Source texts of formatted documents

★ ★ ★

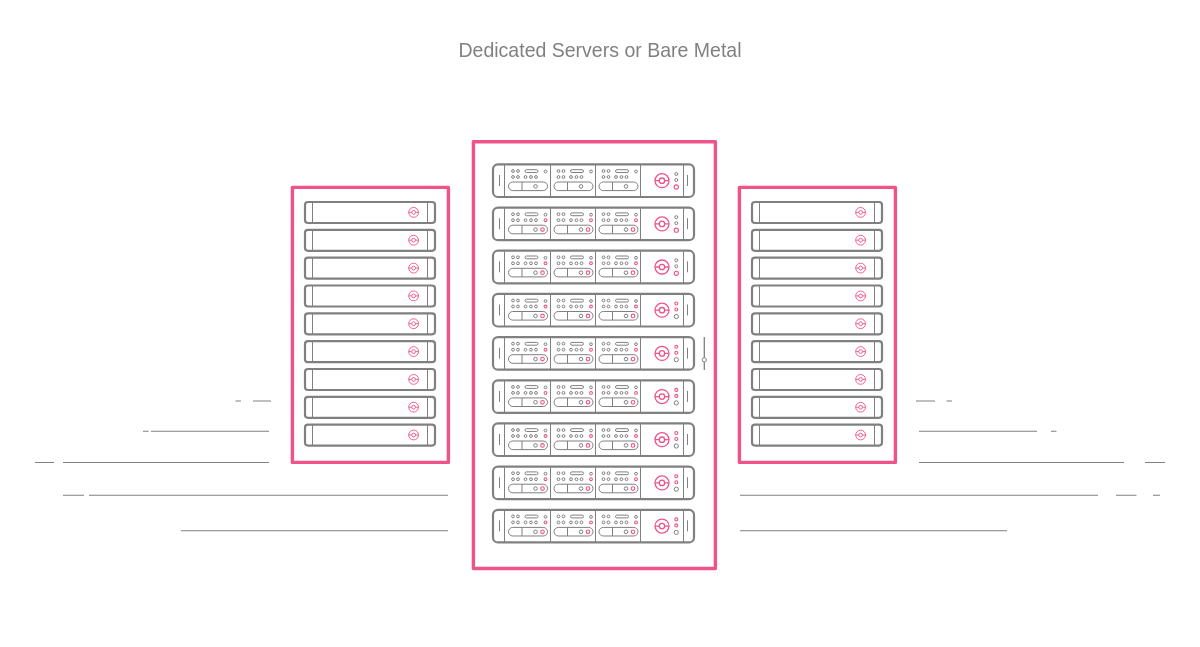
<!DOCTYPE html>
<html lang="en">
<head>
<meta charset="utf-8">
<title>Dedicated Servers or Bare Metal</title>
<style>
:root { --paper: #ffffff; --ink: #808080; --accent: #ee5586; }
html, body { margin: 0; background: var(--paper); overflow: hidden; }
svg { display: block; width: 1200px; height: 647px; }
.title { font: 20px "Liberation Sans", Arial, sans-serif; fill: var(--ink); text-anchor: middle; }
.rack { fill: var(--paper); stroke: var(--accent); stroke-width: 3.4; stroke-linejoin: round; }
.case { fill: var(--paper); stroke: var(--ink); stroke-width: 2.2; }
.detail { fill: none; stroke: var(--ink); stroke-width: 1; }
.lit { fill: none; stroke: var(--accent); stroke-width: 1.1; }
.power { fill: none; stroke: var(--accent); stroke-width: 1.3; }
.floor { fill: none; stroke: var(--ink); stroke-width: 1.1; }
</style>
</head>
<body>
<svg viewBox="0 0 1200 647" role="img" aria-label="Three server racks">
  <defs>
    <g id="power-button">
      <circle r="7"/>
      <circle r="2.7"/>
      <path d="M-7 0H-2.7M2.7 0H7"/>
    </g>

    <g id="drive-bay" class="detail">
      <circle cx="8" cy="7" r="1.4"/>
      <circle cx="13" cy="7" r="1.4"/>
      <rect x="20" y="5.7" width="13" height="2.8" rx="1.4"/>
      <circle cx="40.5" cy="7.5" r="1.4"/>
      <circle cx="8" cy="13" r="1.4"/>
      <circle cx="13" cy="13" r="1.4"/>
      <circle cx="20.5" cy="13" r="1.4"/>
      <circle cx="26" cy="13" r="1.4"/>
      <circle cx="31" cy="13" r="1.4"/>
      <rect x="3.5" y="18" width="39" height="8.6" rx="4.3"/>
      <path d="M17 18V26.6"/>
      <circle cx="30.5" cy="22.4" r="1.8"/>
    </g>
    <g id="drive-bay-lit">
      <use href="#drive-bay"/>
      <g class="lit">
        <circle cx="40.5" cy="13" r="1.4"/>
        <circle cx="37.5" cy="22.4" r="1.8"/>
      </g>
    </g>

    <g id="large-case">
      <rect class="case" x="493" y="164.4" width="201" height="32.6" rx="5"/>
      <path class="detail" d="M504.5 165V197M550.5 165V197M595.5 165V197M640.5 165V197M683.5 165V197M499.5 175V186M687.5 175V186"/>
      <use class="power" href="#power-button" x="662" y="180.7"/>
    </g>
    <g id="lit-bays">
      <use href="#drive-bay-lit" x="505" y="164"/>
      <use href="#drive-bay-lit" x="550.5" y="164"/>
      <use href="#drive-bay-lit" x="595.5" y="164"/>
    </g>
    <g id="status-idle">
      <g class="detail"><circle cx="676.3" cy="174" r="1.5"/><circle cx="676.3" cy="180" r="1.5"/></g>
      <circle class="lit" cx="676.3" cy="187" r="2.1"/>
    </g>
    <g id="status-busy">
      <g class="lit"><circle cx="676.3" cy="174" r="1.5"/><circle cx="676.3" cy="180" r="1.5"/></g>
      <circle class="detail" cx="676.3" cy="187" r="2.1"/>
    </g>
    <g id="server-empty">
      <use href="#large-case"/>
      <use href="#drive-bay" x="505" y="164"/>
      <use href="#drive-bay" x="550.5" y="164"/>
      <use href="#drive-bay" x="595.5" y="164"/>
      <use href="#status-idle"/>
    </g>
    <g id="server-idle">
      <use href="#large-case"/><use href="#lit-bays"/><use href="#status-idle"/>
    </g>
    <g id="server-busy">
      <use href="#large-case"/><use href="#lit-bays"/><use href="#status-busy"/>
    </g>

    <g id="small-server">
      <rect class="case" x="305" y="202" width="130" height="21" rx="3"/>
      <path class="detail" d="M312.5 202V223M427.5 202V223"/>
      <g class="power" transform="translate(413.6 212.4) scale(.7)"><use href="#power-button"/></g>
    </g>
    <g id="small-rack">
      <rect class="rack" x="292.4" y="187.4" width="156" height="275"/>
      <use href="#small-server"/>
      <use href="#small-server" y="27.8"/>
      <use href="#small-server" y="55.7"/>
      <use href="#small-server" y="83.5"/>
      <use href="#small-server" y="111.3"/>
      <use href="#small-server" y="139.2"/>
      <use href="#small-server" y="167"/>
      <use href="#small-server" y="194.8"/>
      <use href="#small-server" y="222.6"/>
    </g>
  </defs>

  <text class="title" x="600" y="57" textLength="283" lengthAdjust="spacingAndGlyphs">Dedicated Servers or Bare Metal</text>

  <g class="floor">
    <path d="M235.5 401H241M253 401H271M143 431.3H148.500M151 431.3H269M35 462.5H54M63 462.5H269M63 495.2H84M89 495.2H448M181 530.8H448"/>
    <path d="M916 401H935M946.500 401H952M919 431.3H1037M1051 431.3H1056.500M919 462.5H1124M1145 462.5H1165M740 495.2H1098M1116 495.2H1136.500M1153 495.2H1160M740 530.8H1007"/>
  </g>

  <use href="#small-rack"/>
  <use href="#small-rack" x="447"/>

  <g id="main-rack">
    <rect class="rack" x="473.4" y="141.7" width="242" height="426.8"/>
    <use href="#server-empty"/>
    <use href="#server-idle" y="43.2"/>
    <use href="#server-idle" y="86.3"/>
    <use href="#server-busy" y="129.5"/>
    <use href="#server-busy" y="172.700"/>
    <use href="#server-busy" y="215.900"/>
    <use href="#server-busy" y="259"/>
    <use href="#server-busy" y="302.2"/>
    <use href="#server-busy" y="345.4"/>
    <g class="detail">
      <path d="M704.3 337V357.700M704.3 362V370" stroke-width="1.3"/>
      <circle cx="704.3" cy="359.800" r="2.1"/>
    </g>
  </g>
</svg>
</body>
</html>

★ ★ ★

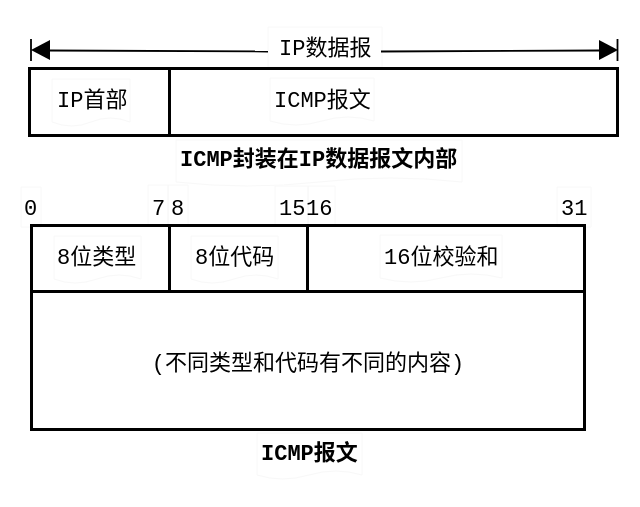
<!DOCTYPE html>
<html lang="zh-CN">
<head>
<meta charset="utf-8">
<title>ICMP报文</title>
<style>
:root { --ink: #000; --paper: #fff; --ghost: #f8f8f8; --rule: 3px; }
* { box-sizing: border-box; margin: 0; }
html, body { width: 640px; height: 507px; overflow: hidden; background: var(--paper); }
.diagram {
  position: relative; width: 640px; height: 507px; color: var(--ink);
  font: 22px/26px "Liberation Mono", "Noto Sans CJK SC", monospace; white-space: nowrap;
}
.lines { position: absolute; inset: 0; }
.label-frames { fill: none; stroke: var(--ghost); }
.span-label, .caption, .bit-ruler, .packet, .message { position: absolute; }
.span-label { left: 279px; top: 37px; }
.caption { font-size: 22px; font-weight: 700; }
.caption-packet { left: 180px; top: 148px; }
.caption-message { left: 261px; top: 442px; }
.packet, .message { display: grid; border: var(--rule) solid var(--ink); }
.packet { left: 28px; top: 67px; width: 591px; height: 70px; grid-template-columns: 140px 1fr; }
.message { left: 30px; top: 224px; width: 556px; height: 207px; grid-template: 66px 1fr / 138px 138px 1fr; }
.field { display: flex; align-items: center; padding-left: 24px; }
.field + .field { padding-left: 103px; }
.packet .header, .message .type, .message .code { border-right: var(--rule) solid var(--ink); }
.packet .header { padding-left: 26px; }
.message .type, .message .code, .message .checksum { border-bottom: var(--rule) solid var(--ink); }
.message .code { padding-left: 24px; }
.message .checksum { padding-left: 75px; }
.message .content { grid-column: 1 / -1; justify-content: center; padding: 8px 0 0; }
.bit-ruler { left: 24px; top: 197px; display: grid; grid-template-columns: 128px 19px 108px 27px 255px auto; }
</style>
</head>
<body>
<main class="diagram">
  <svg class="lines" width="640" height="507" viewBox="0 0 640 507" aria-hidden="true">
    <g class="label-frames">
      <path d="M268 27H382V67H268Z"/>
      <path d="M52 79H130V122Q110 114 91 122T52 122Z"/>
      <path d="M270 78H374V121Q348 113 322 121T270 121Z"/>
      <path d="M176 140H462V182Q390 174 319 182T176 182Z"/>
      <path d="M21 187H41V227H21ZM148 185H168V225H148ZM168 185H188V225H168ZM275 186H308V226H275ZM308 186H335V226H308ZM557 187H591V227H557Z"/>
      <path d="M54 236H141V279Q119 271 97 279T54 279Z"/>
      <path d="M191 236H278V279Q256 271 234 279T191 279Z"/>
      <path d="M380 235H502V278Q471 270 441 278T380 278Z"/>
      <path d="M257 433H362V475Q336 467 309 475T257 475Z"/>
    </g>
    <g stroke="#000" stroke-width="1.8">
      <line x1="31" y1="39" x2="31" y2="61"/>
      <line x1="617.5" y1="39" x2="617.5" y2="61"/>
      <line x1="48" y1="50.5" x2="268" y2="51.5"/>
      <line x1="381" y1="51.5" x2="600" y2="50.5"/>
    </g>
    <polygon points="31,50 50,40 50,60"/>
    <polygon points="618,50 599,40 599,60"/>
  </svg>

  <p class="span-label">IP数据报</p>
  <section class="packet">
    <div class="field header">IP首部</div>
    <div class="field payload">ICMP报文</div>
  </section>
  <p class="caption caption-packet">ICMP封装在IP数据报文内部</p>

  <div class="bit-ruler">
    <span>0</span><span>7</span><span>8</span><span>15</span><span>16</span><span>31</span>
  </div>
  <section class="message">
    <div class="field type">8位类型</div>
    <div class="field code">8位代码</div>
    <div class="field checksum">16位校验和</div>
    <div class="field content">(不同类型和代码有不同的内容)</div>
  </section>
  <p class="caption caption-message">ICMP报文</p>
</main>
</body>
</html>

★ ★ ★

* TASK ITEM: How many lines of the entries above contain the word "html"? Give the number alone.

* WRITTEN RESPONSE: 8